[Collected data]
******************************

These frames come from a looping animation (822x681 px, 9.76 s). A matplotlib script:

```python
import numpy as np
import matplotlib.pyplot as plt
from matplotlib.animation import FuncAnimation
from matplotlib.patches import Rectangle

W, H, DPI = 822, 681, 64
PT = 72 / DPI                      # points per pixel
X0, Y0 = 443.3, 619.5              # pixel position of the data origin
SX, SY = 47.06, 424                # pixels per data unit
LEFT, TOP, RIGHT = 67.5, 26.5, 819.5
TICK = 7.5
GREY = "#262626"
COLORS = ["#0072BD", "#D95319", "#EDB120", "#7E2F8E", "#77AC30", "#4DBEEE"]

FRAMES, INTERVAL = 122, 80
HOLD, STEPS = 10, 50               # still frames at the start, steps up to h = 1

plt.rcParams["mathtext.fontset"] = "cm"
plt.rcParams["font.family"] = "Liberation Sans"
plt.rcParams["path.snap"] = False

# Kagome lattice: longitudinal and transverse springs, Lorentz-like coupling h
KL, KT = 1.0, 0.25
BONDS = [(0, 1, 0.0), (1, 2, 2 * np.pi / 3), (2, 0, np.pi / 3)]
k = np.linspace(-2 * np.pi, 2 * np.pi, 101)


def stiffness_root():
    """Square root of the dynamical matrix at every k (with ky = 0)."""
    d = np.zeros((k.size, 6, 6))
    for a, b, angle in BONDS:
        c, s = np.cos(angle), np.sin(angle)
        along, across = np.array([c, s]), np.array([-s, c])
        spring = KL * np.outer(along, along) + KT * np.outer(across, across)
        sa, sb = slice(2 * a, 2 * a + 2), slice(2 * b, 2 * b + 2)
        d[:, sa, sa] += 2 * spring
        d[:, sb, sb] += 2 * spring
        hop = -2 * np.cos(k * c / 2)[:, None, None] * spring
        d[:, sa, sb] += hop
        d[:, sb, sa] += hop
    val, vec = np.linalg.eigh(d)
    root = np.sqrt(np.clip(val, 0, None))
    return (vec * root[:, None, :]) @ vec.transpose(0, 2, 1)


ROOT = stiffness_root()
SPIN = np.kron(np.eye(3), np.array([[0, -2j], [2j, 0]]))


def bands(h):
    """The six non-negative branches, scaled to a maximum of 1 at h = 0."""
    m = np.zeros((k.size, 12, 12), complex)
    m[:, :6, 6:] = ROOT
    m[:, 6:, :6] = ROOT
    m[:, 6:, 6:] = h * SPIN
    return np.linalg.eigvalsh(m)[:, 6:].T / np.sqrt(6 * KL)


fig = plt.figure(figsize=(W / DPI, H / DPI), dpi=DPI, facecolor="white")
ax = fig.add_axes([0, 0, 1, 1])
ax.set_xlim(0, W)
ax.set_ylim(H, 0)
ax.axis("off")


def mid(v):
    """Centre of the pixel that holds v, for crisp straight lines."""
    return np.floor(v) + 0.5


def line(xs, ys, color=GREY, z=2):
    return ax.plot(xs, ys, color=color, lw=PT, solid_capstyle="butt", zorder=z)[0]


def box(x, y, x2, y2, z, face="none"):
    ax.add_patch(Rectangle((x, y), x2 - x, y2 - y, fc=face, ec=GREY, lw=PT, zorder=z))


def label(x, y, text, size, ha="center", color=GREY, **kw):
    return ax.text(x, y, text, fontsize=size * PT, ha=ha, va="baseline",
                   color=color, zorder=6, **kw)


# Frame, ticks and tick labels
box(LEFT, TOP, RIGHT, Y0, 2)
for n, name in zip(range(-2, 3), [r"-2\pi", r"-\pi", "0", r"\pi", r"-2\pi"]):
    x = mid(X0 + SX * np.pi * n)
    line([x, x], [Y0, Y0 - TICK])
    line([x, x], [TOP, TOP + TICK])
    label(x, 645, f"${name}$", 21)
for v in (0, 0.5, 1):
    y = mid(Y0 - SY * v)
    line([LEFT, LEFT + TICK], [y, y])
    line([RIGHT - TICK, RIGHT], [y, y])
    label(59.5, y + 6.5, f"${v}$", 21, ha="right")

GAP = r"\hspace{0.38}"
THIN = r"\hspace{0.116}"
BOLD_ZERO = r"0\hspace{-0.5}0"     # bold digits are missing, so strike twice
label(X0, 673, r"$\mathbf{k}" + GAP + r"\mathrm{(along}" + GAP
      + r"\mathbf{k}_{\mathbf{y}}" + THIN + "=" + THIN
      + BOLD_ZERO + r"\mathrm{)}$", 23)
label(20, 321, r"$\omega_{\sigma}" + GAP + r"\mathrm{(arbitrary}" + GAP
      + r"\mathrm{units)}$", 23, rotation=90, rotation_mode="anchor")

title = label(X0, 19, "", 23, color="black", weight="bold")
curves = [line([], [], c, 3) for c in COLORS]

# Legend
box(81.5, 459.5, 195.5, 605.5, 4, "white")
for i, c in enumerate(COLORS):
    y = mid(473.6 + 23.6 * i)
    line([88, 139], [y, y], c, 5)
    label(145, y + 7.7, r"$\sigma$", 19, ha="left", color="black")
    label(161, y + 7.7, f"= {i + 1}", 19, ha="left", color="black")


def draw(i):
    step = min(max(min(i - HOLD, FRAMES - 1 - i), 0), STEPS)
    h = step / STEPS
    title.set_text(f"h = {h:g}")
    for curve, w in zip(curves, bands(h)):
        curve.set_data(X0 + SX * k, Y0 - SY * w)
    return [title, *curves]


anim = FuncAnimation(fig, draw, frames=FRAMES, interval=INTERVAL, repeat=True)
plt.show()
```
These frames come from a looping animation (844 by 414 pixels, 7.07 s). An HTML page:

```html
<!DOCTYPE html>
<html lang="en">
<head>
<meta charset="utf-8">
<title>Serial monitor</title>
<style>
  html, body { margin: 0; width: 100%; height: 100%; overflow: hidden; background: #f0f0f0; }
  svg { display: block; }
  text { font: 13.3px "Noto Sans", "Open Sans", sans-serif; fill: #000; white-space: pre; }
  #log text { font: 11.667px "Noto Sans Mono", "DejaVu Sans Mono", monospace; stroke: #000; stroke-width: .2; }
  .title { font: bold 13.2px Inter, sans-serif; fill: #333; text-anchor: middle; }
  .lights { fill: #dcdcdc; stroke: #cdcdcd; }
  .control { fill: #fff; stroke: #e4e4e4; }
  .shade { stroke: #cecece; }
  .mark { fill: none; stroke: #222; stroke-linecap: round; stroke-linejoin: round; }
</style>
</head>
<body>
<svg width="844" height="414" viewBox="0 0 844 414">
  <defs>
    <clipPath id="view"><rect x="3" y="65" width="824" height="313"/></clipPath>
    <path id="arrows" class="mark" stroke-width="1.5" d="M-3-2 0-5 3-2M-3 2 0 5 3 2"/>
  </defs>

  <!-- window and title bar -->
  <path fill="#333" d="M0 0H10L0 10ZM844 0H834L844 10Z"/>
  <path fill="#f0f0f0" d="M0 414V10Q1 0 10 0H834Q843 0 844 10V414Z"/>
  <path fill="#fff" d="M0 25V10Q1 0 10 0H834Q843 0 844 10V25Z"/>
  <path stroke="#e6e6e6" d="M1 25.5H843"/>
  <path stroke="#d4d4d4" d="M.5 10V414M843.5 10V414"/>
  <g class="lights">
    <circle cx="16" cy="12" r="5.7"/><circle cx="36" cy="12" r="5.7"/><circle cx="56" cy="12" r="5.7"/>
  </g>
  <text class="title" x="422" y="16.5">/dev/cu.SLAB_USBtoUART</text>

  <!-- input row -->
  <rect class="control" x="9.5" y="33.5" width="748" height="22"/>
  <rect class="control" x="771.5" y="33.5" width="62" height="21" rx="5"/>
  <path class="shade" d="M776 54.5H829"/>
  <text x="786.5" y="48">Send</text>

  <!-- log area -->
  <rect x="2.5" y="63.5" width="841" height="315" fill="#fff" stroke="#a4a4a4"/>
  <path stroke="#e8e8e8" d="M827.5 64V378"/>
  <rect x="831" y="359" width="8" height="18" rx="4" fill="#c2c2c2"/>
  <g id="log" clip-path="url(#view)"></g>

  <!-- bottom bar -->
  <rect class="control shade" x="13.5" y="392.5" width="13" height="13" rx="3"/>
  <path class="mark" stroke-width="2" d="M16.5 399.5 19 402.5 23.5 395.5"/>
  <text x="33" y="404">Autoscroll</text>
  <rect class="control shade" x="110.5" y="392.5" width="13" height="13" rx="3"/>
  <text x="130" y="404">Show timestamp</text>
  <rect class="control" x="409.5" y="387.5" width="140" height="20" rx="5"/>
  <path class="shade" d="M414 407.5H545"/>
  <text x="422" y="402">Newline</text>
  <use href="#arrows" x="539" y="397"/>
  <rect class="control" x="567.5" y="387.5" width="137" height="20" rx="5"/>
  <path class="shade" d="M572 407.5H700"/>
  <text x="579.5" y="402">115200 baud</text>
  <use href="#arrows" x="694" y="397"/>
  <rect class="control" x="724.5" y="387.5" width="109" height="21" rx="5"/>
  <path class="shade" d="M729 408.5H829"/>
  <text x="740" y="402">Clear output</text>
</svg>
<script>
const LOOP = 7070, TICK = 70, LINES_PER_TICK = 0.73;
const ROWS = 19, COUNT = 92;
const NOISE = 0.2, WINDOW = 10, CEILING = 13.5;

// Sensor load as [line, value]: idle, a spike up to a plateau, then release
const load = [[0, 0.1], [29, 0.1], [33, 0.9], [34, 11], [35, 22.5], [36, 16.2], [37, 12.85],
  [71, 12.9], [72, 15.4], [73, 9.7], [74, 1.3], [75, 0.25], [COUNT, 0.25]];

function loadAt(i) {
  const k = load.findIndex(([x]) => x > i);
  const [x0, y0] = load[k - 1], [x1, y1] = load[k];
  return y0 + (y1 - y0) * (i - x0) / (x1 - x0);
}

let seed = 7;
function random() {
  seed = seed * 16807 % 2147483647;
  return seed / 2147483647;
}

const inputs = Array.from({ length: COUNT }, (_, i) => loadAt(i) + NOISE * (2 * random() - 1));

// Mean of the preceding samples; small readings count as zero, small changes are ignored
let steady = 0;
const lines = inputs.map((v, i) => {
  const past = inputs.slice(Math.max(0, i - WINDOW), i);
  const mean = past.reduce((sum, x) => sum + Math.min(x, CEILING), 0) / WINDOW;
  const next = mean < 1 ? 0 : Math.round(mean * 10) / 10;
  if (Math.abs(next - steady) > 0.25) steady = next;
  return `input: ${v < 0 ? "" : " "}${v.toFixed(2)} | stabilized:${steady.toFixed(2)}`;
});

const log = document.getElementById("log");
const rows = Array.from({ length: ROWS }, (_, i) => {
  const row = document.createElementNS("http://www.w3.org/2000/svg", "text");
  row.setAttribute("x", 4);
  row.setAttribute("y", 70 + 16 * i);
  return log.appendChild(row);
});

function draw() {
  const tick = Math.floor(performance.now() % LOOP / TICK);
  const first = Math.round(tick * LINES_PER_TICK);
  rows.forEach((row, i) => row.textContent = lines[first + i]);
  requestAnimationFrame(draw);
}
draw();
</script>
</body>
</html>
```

******************************

■ WORK ORDER ■
How many lines of the entries contain the string "import"? Answer with a number and no other words.

■ RESULT FOR THIS EXERCISE ■
4